Miscarriage is the body's way of ending a pregnancy that is not developing normally

HARSHA IS fighting back tears. She is holding on tightly to Mukesh's hand. He too is looking bewildered. At their routine third month check-up, their obstetrician has told them that the baby inside the uterus has not grown beyond two months. Harsha has had a missed abortion. Being told that you are undergoing a miscarriage (abortion) is distressing. Even more disturbing is the lingering feeling that you may have in some way caused it. To compound this needless guilt, misinformed relatives and friends give you a list of things you may have done that attempts to place the blame squarely on your shoulders.

It is important to realise that miscarriage is a natural process and cannot be caused by something you did or didn't do. About 20 per cent of women who conceive will lose their pregnancy in a miscarriage. There is no reason why you will not be able to have a baby the next time you try.

What is a miscarriage (abortion)?

A miscarriage is the spontaneous ending of a pregnancy before the fifth month (20th week) of pregnancy. The medical term for miscarriage is spontaneous abortion.
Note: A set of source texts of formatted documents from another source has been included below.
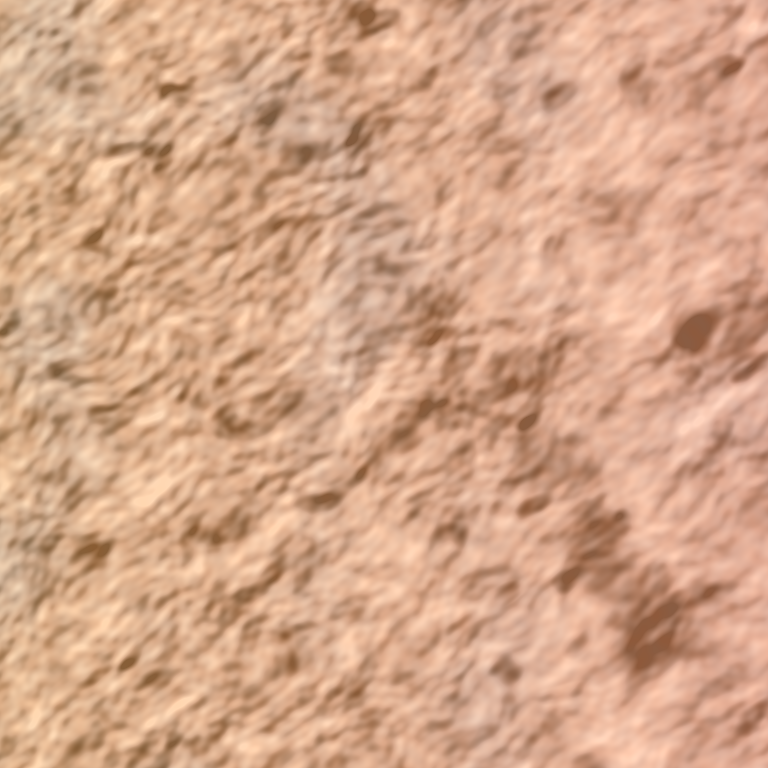
A WebGL 1 fragment shader for this texture:

```glsl
precision highp float;
// Weathered sandstone: soft lumps and pits drawn out along a rising diagonal.
// Octaves of gradient noise form a height field, which is lit from the upper
// left, darkened in its hollows and coloured by a three-stop ramp.

uniform vec2 u_resolution;

const vec3 HOLLOW_BROWN = vec3(0.58, 0.40, 0.27);
const vec3 SAND = vec3(0.85, 0.66, 0.545);
const vec3 LIT_PEACH = vec3(1.0, 0.825, 0.70);
const vec3 WARM_SHIFT = vec3(0.012, -0.008, 0.022);  // pinker to the right
const vec3 GREY_SHIFT = vec3(-0.045, -0.004, 0.03);  // cool mineral stain

const float GRAIN_ANGLE = 0.68;    // radians above the horizontal
const float GRAIN_STRETCH = 1.5;
const float LUMP_FREQ = 10.0;      // cells per canvas
const float WARP_FREQ = 9.0;
const float WARP_AMOUNT = 0.016;
const vec2 LIGHT_STEP = vec2(-0.005, 0.007);
const float BASE_TONE = 0.56;
const float HEIGHT_GAIN = 0.50;
const float SLOPE_GAIN = 0.48;
const float PIT_DEPTH = 0.55;
const float CAVITY_DEPTH = 0.50;

vec2 gradientAt(vec2 cell) {
  float angle = 6.2832 * fract(sin(dot(cell, vec2(127.1, 311.7))) * 43758.55);
  return vec2(cos(angle), sin(angle));
}

// Gradient noise, roughly -0.7 to 0.7
float noise(vec2 p) {
  vec2 cell = floor(p);
  vec2 f = p - cell;
  vec2 u = f * f * f * (f * (f * 6.0 - 15.0) + 10.0);
  vec2 e = vec2(1.0, 0.0);
  float a = dot(gradientAt(cell), f);
  float b = dot(gradientAt(cell + e.xy), f - e.xy);
  float c = dot(gradientAt(cell + e.yx), f - e.yx);
  float d = dot(gradientAt(cell + e.xx), f - e.xx);
  return mix(mix(a, b, u.x), mix(c, d, u.x), u.y);
}

// Coordinates turned and stretched along the grain, then bent by slow noise
vec2 grainSpace(vec2 p) {
  vec2 along = vec2(cos(GRAIN_ANGLE), sin(GRAIN_ANGLE));
  vec2 bend = vec2(noise(p * WARP_FREQ + 3.7), noise(p * WARP_FREQ + 41.3));
  p += WARP_AMOUNT * bend;
  return vec2(dot(p, along) / GRAIN_STRETCH, dot(p, vec2(-along.y, along.x)));
}

// Lumps: large ones gain weight and fine ones lose it as coarse rises
float height(vec2 p, float coarse) {
  vec2 q = grainSpace(p) * LUMP_FREQ;
  float sum = mix(0.35, 0.85, coarse) * noise(q);
  sum += 0.75 * noise(q * 2.1 + 17.3);
  sum += mix(0.75, 0.50, coarse) * noise(q * 4.2 + 53.9);
  sum += mix(0.42, 0.22, coarse) * noise(q * 7.6 + 91.1);
  return sum;
}

// Scattered small pits, gathered in loose groups
float pits(vec2 p) {
  vec2 q = grainSpace(p);
  float group = smoothstep(-0.30, 0.30, noise(p * 6.0 + 71.5));
  return smoothstep(0.16, 0.50, noise(q * 23.0 + 29.4)) * group;
}

// Broad hollows with a rough outline
float cavities(vec2 p) {
  vec2 q = grainSpace(p);
  float shape = noise(q * 7.5 + 12.6) + 0.30 * noise(q * 24.0 + 66.2);
  return smoothstep(0.20, 0.52, shape);
}

vec3 stoneRamp(float tone) {
  vec3 shade = mix(HOLLOW_BROWN, SAND, clamp(tone * 2.0, -0.15, 1.0));
  return mix(shade, LIT_PEACH, clamp(tone * 2.0 - 1.0, 0.0, 1.1));
}

void main() {
  vec2 p = gl_FragCoord.xy / u_resolution.y;
  float side = gl_FragCoord.x / u_resolution.x;
  float coarse = smoothstep(0.25, 0.95, side + 0.2 * noise(p * 3.0 + 8.1));

  // Relief and light
  float h = height(p, coarse);
  float slope = h - height(p + LIGHT_STEP, coarse);
  float tone = BASE_TONE + HEIGHT_GAIN * h + SLOPE_GAIN * slope;
  tone += 0.18 * noise(p * 3.5 + 24.8);

  // Hollows
  tone -= PIT_DEPTH * pits(p);
  tone -= CAVITY_DEPTH * cavities(p) * mix(0.15, 1.0, coarse);

  // Colour drift and faint mineral mottling
  vec3 colour = stoneRamp(tone);
  colour += WARM_SHIFT * (2.0 * side - 1.0);
  float stain = smoothstep(0.0, 0.45, noise(p * 5.0 + 37.2));
  colour += GREY_SHIFT * stain * (1.0 - 0.6 * coarse);
  colour += vec3(0.02, -0.012, -0.03) * noise(p * 48.0 + 5.5);

  gl_FragColor = vec4(clamp(colour, 0.0, 1.0), 1.0);
}
```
How does it occur?

It is often difficult to pinpoint the exact cause of a miscarriage. However, most miscarriages are caused by an abnormal number of chromosomes — either too many or too few. Often the baby (also called a foetus) does not develop at all, or the baby may develop abnormally. In such cases, miscarriage is the body's way of ending a pregnancy that is not developing normally.
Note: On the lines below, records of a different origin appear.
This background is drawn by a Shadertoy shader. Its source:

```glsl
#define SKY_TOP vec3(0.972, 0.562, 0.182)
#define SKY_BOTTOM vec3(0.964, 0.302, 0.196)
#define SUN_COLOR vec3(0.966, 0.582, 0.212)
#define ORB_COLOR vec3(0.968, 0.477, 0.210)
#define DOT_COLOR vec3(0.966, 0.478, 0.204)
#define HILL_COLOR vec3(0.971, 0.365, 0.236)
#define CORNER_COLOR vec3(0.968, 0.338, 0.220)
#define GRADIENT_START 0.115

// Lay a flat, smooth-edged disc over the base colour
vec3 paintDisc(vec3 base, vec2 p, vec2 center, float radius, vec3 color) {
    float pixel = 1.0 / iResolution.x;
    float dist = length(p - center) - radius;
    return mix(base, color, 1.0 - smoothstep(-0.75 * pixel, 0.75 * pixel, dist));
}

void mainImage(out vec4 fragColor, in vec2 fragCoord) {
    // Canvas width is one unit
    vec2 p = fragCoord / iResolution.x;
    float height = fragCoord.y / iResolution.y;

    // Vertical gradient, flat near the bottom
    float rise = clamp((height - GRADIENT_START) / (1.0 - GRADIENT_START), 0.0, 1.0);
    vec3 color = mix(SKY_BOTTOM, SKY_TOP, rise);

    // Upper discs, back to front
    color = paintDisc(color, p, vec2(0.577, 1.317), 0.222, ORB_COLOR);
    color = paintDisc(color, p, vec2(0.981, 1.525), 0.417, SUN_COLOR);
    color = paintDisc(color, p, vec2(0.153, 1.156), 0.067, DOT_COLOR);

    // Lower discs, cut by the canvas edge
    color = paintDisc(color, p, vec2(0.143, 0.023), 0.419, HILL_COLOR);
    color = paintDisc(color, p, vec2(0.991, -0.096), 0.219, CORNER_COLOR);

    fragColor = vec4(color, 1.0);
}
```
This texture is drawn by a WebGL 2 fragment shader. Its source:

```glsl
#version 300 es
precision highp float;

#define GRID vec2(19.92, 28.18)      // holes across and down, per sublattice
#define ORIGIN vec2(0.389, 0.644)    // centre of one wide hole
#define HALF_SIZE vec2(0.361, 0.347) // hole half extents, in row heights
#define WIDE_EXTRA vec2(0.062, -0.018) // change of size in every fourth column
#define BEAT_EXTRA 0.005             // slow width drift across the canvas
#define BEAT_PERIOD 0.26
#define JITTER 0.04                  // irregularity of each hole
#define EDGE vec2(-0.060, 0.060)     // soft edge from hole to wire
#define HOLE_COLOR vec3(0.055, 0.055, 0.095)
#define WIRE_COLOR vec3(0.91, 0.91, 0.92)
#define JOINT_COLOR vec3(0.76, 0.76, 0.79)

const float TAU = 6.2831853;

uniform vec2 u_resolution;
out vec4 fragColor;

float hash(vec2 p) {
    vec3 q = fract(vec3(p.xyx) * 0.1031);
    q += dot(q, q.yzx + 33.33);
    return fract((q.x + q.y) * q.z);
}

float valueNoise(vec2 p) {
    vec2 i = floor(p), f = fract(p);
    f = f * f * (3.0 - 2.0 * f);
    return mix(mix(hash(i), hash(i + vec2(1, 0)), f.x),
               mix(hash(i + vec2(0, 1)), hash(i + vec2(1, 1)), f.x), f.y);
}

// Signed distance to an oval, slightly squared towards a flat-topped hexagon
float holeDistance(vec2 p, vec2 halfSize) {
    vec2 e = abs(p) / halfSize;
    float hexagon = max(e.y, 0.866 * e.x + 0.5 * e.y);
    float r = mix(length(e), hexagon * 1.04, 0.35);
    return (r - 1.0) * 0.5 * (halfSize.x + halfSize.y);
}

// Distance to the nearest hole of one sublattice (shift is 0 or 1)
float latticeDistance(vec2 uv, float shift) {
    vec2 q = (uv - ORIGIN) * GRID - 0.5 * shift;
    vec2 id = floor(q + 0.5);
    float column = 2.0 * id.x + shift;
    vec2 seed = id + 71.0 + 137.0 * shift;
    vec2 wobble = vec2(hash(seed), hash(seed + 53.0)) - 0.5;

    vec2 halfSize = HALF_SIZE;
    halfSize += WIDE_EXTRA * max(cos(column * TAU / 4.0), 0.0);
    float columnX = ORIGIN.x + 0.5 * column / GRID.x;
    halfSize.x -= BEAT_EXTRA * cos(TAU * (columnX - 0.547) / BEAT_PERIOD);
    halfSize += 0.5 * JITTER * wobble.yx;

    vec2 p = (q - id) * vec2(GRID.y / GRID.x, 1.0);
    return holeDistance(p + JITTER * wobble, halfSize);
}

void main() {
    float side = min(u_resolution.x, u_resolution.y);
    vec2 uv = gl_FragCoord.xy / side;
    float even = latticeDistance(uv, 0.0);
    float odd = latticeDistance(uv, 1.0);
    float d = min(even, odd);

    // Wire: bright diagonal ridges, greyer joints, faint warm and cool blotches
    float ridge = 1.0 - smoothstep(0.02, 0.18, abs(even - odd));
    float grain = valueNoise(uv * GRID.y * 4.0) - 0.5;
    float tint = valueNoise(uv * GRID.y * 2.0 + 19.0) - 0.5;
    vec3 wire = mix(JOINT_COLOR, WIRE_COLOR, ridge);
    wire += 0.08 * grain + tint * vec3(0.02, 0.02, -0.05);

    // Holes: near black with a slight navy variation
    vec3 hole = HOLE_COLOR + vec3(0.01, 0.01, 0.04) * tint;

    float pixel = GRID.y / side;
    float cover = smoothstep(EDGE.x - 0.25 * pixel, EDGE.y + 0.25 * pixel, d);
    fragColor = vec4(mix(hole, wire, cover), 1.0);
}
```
There is no evidence that emotional stress or physical or sexual activity causes miscarriage in a normal pregnancy.

What are the symptoms?

Bleeding which can range from a few drops to a heavy flow. The bleeding may start with no warning or there may be a brownish discharge first.

Cramping pain in the lower abdomen.

A gush of fluid from the vagina without bleeding or pain. This may mean that the membranes have ruptured.

Some clot-like tissue may pass out of the vagina. Try to keep this material so that the doctor can examine it.

How is it diagnosed?

Your doctor may do a pelvic exam to check the size of your uterus and find that the size of the uterus does not correspond to the duration of pregnancy. An ultrasound scan will confirm an abortion.

Recurrent pregnancy loss

If a woman loses her pregnancies repeatedly, she and her husband need to undergo a few tests to find out the cause. An incompetent cervix sometimes causes miscarriage, usually after the fourth month. In this case, the cervix opens painlessly and the baby aborts spontaneously. This is a treatable cause.

What is the treatment?

Threatened abortion or miscarriage: In a threatened abortion or miscarriage, the baby's heartbeat can be seen on the ultrasound and there is a chance that the pregnancy will continue. In a threatened miscarriage there may be a small amount of painless bleeding from the vagina early in the pregnancy. Your obstetrician may advise rest for 1 to 2 days. The bed rest may stop the bleeding and the pregnancy may continue normally. Special precautions such as stopping exercise, staying off the feet as much as possible, and avoiding intercourse may be necessary for one or two weeks.

Over the years, medical research has clearly proved that there is no need for hormonal tablets or injections in case of a threatened abortion.

Incomplete abortion or miscarriage: The miscarriage is incomplete if only part of the contents of the uterus is expelled. A dilation and curettage (D&C) or suction procedure may be required to remove the remains of the foetus and placenta from the uterus.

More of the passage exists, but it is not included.